* Input *
+--
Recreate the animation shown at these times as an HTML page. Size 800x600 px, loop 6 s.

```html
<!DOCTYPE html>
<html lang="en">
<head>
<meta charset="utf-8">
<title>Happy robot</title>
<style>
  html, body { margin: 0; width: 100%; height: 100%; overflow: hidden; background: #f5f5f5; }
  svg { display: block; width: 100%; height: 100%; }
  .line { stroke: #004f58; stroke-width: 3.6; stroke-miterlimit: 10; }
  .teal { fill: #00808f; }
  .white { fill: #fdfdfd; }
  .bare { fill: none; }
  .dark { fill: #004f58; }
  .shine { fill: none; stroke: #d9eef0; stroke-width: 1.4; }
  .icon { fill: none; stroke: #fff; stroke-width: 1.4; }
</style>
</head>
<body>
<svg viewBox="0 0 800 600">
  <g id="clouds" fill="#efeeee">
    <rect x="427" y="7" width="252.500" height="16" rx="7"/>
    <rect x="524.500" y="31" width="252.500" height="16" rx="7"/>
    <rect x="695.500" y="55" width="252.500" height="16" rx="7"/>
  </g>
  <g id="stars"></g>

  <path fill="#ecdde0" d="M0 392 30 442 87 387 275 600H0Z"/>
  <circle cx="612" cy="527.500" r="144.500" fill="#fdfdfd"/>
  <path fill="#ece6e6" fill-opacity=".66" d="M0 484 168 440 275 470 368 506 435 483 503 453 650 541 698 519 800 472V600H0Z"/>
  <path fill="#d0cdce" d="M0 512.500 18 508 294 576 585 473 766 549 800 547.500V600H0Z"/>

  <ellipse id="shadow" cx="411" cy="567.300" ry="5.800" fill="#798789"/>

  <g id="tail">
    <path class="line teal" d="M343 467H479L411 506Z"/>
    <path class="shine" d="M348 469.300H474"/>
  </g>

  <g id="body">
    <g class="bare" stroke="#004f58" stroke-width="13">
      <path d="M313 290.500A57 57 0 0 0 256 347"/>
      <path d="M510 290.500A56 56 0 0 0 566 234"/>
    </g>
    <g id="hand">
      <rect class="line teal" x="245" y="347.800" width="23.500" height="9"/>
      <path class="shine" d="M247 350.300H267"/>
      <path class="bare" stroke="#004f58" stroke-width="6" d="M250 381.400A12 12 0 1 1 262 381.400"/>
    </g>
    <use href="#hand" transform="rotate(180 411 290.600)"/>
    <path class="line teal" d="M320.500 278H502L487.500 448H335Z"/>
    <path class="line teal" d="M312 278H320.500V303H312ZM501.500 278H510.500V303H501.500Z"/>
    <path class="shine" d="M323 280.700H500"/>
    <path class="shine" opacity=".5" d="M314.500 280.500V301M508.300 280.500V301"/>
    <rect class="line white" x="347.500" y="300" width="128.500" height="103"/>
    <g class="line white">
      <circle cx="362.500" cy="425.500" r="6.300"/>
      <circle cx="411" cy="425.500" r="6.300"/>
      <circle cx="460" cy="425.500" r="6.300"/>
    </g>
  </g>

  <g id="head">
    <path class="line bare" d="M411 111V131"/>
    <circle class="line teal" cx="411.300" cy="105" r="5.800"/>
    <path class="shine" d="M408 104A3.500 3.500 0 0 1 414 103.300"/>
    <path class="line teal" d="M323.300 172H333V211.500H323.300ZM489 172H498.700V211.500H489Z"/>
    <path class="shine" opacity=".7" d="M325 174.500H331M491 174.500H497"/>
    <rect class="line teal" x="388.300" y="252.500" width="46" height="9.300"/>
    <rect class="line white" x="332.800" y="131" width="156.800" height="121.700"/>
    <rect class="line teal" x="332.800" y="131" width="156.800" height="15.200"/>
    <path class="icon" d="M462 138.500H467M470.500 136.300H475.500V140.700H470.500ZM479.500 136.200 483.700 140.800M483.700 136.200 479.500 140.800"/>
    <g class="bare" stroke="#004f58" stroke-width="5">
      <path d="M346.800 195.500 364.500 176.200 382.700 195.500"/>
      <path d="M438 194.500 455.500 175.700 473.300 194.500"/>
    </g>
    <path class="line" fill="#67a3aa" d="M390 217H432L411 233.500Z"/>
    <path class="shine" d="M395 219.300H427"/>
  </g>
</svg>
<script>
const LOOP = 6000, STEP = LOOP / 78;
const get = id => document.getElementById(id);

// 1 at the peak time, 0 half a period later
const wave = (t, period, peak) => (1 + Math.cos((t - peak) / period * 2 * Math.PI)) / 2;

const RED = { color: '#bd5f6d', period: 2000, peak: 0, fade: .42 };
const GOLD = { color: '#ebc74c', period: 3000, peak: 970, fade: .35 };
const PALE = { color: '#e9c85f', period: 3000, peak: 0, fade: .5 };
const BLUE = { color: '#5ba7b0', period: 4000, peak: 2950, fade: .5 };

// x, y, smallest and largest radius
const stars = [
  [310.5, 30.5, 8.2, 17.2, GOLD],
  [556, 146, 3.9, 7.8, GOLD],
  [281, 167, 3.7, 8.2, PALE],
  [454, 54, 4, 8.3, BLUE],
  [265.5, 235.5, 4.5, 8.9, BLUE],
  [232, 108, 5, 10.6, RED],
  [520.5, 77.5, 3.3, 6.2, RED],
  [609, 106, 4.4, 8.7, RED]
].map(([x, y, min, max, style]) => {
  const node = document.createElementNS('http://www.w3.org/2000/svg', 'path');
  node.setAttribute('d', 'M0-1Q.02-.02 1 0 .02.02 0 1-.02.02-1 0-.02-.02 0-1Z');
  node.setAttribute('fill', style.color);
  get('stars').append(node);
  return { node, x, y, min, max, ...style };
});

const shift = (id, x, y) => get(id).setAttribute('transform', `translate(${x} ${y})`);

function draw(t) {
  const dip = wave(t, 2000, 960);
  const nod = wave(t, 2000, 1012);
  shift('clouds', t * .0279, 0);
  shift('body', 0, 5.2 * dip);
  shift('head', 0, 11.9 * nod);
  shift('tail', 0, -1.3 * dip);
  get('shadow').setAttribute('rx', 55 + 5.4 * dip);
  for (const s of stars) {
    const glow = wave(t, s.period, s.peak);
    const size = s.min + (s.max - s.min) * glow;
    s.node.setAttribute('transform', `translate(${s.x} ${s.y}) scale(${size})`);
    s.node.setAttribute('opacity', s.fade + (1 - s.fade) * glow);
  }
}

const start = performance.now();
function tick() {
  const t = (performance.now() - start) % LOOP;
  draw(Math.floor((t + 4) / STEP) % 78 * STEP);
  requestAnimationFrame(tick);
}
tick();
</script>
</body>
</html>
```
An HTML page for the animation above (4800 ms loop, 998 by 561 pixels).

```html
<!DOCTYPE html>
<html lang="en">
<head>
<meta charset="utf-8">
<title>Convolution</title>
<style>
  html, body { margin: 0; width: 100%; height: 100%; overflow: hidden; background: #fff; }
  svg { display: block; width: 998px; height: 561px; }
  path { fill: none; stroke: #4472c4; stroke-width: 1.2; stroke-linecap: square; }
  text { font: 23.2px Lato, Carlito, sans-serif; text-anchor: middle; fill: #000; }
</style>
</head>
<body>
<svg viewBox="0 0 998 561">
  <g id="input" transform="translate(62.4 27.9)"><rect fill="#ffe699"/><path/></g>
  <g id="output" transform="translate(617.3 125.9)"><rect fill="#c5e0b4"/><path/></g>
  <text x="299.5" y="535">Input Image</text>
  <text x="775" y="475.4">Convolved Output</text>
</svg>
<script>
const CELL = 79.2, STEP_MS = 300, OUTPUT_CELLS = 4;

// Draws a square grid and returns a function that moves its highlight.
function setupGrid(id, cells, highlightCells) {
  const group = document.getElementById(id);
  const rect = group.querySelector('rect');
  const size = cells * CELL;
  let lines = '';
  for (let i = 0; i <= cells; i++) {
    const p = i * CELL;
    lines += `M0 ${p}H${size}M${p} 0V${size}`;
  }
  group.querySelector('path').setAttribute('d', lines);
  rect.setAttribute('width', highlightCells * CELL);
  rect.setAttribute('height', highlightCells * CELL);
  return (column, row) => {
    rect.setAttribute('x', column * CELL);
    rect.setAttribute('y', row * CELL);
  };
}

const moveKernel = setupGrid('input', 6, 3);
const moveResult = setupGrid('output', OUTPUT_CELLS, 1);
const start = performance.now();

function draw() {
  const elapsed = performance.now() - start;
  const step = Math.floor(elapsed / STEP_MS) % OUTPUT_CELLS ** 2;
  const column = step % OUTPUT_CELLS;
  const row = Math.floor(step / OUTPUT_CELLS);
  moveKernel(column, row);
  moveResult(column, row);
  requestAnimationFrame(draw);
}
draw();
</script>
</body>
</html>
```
+--
* What you should do *
Only the lines of the data holding the string "translate" are wanted; copy each of them.

* Answer below *
const shift = (id, x, y) => get(id).setAttribute('transform', `translate(${x} ${y})`);
    s.node.setAttribute('transform', `translate(${s.x} ${s.y}) scale(${size})`);
  <g id="input" transform="translate(62.4 27.9)"><rect fill="#ffe699"/><path/></g>
  <g id="output" transform="translate(617.3 125.9)"><rect fill="#c5e0b4"/><path/></g>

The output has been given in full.